**Task**. Look through the material that follows and show every line with the string "answer".

......

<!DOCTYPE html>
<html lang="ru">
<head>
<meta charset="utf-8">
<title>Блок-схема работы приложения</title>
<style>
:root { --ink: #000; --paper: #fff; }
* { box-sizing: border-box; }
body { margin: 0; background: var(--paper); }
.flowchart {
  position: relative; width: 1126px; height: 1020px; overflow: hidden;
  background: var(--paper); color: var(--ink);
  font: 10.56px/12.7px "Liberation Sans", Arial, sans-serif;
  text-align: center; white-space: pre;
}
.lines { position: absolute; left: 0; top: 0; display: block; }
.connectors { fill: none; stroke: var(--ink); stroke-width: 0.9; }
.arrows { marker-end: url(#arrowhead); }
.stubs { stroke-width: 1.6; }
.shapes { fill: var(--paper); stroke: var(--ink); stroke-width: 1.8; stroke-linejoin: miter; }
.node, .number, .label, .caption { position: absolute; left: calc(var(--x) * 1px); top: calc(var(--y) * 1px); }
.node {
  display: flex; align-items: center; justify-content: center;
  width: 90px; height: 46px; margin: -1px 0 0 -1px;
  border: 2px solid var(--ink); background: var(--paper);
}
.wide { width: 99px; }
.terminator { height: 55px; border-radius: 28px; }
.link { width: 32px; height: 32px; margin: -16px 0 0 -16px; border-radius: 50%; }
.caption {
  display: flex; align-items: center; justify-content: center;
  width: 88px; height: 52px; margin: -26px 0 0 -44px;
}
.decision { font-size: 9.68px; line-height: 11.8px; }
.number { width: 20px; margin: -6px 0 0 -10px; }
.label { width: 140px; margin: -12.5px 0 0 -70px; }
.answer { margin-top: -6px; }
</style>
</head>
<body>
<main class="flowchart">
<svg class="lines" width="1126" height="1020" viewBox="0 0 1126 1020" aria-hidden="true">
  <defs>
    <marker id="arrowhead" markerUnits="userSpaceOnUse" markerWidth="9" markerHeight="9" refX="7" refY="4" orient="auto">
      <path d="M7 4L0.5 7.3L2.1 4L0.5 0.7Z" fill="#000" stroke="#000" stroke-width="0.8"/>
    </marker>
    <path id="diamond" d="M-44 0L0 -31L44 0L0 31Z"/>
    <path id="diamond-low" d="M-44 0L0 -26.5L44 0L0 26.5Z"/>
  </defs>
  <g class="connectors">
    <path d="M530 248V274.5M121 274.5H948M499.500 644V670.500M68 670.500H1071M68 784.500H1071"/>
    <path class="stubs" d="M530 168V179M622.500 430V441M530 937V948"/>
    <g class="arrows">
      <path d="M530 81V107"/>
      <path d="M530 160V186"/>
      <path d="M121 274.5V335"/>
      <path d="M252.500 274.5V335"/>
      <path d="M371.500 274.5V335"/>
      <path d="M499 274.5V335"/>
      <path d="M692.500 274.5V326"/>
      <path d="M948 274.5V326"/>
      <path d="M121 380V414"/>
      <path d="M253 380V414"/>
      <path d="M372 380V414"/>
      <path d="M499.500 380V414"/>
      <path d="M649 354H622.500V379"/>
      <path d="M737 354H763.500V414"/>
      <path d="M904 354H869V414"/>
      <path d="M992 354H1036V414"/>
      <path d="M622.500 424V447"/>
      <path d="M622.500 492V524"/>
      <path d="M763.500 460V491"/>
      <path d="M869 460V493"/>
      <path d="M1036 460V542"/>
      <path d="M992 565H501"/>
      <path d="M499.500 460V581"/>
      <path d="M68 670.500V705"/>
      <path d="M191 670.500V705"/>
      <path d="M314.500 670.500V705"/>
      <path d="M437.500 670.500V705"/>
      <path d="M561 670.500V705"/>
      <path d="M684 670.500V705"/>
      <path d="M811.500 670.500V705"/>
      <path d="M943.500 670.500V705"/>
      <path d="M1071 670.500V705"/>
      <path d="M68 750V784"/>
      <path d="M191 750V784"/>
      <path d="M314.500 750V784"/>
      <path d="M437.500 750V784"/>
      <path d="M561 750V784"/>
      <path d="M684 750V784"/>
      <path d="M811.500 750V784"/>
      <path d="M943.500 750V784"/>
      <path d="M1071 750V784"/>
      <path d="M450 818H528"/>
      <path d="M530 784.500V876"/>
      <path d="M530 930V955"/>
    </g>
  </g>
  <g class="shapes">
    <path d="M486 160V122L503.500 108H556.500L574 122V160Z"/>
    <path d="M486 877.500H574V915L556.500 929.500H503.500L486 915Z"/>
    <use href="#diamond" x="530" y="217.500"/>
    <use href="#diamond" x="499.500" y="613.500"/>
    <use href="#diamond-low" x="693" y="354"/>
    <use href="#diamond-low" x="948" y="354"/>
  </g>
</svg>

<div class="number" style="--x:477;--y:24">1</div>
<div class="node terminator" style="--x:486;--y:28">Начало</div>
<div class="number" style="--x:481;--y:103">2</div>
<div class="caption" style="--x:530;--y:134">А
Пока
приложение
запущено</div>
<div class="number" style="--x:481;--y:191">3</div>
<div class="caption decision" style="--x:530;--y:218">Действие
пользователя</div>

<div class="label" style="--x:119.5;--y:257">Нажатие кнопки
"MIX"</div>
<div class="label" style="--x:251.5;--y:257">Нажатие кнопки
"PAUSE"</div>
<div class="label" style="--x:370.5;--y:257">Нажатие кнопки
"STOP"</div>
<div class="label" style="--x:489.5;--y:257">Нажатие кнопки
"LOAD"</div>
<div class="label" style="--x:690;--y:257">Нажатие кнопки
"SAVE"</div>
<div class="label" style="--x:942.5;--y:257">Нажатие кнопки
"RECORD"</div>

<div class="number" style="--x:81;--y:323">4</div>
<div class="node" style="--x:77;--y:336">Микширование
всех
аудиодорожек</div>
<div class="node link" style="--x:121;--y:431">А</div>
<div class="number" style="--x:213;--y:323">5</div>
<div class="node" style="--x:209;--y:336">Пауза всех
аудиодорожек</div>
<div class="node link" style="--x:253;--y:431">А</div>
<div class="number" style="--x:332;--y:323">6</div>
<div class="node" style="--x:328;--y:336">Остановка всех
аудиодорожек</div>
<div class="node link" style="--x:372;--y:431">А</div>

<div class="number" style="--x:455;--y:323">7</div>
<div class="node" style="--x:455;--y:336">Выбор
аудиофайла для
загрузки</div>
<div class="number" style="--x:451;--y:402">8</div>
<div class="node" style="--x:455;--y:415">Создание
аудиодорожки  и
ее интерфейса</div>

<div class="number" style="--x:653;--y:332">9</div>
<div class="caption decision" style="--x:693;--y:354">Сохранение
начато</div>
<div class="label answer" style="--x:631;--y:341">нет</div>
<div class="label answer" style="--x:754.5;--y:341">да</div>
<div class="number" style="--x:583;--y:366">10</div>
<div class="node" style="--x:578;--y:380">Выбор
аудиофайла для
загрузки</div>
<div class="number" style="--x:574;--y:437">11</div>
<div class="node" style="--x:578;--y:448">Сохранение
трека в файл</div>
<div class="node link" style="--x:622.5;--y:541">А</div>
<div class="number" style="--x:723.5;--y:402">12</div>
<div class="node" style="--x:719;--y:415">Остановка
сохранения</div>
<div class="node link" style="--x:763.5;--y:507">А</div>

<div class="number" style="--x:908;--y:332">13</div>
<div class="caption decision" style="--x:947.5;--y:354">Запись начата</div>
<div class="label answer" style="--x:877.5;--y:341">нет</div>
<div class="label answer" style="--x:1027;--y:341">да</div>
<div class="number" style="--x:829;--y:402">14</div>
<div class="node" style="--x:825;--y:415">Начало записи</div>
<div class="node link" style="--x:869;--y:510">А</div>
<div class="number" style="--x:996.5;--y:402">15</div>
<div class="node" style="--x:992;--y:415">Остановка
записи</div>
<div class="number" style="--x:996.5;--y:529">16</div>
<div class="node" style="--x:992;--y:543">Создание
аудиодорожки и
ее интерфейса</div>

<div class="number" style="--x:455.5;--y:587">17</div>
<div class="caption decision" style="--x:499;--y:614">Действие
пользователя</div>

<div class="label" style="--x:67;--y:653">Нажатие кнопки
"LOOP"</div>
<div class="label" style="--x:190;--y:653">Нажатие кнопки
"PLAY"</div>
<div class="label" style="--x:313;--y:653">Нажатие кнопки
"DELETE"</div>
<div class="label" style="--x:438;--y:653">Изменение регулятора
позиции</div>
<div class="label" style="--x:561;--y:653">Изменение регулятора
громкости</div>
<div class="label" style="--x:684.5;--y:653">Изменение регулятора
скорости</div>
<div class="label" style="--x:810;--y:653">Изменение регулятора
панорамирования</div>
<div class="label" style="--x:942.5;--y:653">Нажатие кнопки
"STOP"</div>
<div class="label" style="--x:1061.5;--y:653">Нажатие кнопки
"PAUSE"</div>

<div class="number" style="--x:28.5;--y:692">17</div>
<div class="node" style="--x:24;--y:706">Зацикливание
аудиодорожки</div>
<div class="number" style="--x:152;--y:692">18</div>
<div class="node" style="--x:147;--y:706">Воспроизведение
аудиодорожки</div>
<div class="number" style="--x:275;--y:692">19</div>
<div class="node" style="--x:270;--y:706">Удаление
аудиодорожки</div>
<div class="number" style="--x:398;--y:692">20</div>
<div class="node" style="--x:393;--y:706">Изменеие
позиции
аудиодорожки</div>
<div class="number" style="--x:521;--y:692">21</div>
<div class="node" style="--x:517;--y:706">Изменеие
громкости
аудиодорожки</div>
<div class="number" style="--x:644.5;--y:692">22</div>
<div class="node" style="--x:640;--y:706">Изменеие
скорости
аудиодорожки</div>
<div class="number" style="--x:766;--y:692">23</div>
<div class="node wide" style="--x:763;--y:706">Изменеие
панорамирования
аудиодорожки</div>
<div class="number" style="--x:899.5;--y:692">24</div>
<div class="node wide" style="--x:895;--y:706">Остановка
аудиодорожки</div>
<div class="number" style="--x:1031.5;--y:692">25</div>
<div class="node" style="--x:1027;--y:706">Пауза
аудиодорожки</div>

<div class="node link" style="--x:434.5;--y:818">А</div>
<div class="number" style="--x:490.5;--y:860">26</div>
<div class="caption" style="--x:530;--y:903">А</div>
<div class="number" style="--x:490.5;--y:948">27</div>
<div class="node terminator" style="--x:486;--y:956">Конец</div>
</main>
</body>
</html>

......

**Solution for this problem**.
.answer { margin-top: -6px; }
<div class="label answer" style="--x:631;--y:341">нет</div>
<div class="label answer" style="--x:754.5;--y:341">да</div>
<div class="label answer" style="--x:877.5;--y:341">нет</div>
<div class="label answer" style="--x:1027;--y:341">да</div>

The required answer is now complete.